What is CAPM & Why it Matters
CAPM stands for Capital Asset Pricing Model. It is used to calculate the predicted rate of return of any risky asset. It compares the relationship between systematic risk and expected return. Typically, it’s used on stocks. However, CAPM can also be used throughout financial decision making to price riskier investments. When pricing them, it’s important to reach a balance between the price due to risk and the expected return – thus, using CAPM can help.
The main idea and impulse behind using CAPM is that investors need to be compensated for two things: the time value of money and the risk they are assuming. CAPM takes both into account.

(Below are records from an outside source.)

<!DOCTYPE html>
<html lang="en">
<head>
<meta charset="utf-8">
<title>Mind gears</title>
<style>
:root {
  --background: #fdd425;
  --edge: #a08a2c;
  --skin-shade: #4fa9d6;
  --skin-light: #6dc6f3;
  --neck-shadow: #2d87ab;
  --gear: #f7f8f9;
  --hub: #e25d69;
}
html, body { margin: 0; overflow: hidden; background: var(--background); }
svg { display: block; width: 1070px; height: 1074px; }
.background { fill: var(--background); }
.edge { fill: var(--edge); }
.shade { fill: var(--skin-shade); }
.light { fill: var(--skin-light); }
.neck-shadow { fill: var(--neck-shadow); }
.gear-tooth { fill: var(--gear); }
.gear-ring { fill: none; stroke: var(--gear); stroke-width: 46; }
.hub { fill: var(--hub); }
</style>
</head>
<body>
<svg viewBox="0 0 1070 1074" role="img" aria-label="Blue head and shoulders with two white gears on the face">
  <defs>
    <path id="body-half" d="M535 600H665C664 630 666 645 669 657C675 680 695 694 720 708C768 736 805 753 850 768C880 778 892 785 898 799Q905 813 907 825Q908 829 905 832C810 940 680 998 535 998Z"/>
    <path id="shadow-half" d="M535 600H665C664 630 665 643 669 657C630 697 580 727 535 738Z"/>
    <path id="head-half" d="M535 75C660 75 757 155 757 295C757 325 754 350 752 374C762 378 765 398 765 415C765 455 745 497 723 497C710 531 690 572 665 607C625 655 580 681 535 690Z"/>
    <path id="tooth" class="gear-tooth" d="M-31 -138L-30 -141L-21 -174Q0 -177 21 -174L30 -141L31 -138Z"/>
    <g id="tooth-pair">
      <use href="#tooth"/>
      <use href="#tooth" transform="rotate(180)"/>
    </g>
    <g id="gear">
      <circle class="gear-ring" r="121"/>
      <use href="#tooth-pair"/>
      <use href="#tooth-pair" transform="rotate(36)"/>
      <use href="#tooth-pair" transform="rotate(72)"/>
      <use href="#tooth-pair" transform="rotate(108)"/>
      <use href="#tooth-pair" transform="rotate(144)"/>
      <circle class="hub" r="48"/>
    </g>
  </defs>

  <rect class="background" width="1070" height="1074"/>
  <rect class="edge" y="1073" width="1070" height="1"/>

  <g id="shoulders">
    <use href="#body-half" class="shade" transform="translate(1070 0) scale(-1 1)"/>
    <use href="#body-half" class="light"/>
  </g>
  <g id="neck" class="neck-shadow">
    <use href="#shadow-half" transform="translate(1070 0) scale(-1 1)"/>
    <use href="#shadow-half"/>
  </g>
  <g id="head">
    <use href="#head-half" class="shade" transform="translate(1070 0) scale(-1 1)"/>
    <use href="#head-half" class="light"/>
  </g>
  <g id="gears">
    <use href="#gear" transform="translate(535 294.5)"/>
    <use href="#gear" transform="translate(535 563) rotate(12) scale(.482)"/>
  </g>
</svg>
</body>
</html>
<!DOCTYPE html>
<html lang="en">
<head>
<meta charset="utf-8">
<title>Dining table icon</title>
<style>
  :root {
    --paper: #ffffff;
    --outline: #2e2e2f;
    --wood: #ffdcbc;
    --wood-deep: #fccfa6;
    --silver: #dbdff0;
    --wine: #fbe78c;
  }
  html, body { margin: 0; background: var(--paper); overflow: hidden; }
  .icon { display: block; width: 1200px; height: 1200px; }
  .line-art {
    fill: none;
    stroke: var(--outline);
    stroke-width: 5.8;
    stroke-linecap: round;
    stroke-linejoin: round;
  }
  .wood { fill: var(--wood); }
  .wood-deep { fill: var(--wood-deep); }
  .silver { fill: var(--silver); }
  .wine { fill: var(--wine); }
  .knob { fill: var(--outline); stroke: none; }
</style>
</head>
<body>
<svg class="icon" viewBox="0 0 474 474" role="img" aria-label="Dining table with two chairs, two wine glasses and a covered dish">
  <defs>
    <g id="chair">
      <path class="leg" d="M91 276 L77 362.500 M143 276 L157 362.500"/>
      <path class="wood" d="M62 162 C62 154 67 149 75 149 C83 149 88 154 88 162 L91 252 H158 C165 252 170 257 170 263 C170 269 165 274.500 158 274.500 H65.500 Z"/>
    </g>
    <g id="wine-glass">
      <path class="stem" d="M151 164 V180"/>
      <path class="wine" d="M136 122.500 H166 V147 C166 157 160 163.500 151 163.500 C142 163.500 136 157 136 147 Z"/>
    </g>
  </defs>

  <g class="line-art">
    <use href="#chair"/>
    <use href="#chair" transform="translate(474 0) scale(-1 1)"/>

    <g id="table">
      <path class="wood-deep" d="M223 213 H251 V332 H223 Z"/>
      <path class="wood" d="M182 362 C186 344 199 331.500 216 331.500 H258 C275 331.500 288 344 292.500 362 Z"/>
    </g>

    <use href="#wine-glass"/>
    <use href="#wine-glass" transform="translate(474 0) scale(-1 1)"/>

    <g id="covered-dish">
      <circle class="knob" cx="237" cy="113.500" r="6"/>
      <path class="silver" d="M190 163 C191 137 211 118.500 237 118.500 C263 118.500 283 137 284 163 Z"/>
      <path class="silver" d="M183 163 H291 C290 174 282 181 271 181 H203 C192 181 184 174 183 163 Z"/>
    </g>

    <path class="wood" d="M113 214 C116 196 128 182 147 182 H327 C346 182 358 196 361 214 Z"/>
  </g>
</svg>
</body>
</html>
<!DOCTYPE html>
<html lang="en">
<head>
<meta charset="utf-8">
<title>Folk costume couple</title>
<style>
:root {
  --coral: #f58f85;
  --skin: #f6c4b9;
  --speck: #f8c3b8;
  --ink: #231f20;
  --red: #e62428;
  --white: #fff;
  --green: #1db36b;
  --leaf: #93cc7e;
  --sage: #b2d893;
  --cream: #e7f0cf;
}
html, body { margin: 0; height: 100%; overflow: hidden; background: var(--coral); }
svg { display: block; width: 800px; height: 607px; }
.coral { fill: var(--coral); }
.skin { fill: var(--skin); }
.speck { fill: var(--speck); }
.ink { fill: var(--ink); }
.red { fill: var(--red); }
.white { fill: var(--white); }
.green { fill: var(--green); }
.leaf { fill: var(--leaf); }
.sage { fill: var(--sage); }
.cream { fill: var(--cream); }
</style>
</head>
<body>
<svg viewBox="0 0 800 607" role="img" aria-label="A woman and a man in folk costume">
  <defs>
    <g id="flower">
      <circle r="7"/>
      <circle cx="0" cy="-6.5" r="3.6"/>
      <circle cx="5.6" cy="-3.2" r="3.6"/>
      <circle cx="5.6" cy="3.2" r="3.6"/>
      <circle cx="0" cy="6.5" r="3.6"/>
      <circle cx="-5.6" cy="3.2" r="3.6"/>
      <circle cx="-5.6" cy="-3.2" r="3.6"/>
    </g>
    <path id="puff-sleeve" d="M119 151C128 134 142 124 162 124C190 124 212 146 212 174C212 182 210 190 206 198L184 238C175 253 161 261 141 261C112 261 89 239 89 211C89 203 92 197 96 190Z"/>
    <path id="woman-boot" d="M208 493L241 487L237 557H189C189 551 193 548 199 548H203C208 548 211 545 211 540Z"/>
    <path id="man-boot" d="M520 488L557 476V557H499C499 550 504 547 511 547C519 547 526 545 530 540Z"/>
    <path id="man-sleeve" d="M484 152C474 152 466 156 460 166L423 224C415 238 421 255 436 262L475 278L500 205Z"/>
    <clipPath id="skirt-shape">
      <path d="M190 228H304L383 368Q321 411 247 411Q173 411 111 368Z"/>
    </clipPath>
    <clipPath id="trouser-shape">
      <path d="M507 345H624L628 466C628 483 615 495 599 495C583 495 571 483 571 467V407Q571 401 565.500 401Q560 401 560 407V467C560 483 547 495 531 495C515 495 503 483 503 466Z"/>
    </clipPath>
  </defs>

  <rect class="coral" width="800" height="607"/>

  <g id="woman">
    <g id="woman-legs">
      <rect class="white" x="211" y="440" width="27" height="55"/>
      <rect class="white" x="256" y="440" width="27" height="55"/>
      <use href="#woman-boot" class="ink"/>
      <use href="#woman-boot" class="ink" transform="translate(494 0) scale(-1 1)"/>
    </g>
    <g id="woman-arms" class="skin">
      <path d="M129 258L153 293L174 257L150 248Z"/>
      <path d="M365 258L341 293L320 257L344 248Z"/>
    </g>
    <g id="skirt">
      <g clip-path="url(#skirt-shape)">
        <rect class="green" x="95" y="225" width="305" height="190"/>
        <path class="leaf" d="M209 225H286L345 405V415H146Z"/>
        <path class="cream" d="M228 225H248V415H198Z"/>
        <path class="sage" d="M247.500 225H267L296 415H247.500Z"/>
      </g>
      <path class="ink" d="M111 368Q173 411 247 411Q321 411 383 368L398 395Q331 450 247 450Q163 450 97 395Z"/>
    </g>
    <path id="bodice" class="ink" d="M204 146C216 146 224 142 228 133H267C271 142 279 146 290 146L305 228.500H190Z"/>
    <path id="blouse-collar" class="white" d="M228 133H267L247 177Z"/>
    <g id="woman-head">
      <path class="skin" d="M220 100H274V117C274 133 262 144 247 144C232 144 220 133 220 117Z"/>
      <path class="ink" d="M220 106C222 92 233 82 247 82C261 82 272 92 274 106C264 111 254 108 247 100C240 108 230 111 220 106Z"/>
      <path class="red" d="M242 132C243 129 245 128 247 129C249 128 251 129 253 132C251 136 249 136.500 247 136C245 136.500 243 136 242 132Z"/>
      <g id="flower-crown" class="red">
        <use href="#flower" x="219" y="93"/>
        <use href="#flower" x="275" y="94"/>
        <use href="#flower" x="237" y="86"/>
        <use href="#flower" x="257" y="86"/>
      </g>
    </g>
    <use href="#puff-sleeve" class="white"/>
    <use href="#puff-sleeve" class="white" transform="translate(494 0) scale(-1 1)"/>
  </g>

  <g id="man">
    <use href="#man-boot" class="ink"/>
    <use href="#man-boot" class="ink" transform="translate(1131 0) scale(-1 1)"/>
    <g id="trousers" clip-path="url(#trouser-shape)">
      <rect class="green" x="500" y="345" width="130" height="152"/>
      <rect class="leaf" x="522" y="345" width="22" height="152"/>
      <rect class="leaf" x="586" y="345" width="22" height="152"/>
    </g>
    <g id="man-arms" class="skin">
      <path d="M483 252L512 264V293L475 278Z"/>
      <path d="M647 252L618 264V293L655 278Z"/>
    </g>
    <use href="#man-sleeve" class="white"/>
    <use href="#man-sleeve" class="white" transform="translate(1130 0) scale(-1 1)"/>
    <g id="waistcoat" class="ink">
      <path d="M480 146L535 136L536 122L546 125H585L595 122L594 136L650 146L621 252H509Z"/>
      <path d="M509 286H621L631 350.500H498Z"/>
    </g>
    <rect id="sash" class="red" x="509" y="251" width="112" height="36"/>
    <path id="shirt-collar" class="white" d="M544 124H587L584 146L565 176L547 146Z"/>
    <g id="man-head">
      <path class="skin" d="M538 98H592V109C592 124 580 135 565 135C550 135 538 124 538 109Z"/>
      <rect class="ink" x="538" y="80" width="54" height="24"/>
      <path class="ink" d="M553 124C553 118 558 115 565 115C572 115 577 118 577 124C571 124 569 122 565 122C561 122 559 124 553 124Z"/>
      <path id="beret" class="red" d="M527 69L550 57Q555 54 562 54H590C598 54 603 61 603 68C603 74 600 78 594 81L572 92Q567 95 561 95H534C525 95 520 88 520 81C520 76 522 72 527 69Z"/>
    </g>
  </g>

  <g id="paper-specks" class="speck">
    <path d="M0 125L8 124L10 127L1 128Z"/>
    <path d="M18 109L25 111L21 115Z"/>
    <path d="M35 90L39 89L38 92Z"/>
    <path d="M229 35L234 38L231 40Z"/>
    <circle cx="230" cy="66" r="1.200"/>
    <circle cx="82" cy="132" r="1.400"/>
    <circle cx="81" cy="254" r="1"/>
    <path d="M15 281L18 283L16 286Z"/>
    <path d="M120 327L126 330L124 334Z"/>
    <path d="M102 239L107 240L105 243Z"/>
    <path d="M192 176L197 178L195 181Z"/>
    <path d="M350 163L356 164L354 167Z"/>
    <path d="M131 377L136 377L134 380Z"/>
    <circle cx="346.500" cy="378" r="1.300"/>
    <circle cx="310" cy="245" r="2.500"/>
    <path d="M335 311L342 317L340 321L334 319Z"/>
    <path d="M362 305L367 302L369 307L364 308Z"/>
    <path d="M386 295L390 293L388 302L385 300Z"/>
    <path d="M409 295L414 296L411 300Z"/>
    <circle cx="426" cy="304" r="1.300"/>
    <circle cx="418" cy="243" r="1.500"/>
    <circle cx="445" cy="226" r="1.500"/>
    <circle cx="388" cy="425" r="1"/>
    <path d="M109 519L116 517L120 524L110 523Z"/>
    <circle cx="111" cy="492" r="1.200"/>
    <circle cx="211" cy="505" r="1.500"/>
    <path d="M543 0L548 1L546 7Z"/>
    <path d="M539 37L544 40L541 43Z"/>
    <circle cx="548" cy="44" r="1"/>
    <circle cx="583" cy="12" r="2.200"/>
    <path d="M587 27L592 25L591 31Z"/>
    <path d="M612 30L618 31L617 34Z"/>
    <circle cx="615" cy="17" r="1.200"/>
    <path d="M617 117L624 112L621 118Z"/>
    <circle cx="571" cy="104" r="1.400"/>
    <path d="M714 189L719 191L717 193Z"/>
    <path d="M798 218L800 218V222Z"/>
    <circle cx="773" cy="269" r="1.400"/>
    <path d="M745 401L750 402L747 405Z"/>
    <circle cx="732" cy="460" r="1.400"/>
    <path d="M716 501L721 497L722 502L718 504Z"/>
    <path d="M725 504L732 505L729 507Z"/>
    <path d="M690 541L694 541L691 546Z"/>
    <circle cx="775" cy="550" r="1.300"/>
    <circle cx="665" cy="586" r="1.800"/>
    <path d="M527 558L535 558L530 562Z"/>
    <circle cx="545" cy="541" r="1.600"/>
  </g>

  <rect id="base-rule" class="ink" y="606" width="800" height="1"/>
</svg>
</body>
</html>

CAPM determines the fairest price for an investment, based on the risk, potential return and other factors. Calculating an investment’s price using CAPM helps establish a fair value, while also giving investors a number to use when comparing to the stock’s current market value. If the estimate is higher than the current market value, then the stock is currently a bargain – but if it’s lower, then the stock is being overvalued.
CAPM gives you a good, comprehensive look at the risk versus rate of return on an investment, especially a stock. It’s a great tool to use when determining whether riskier assets are worth your investment.
So, how do you calculate CAPM? The formula for CAPM is this:
ra = rrf + Ba (rm – rrf)
In order to use this equation, you have to know what all of those variables mean. Here’s a quick breakdown:
– ra is the needed rate of return in an asset
– rrf is the rate of return on a risk-free security like U.S. Treasury bonds
– Ba is the beta of the asset
– rm is the market’s expected return
CAPM and the Efficient Market Hypothesis
You will notice that the Capital Asset Pricing Model is very prescriptive, in the sense that it assumes that every asset has a beta that is easily calculated and this determines the expected return of the asset. Beta and the market rate of return describes every asset.
This is possible in the universe where every market participant acts from the same playbook. In effect, if the markets are rational.
CAPM makes the market efficient. And CAPM works if the efficient market hypothesis holds.
Although CAPM and EMH are two independent theories, they both rely on the 3 basic assumptions: investors are rational, all information is instantly reflected in asset prices, and, there are no transaction costs.
At Value Stock Guide we believe that
- Investors are not rational
- Information is not readily reflected in the stocks, specially in low coverage small caps
- of course there are transaction costs
As a result, while we agree that these are good theories to hypothesize how the market works, and to use them as some sort of an empirical model, these theories DO NOT adequately describe the functioningof the capital markets.
And therefore, while most investors have locked themselves up in the confines of these theories, we look for ideas and assets that continue to fall through the cracks. This is where value investing makes its presence known – where other investors do not tread.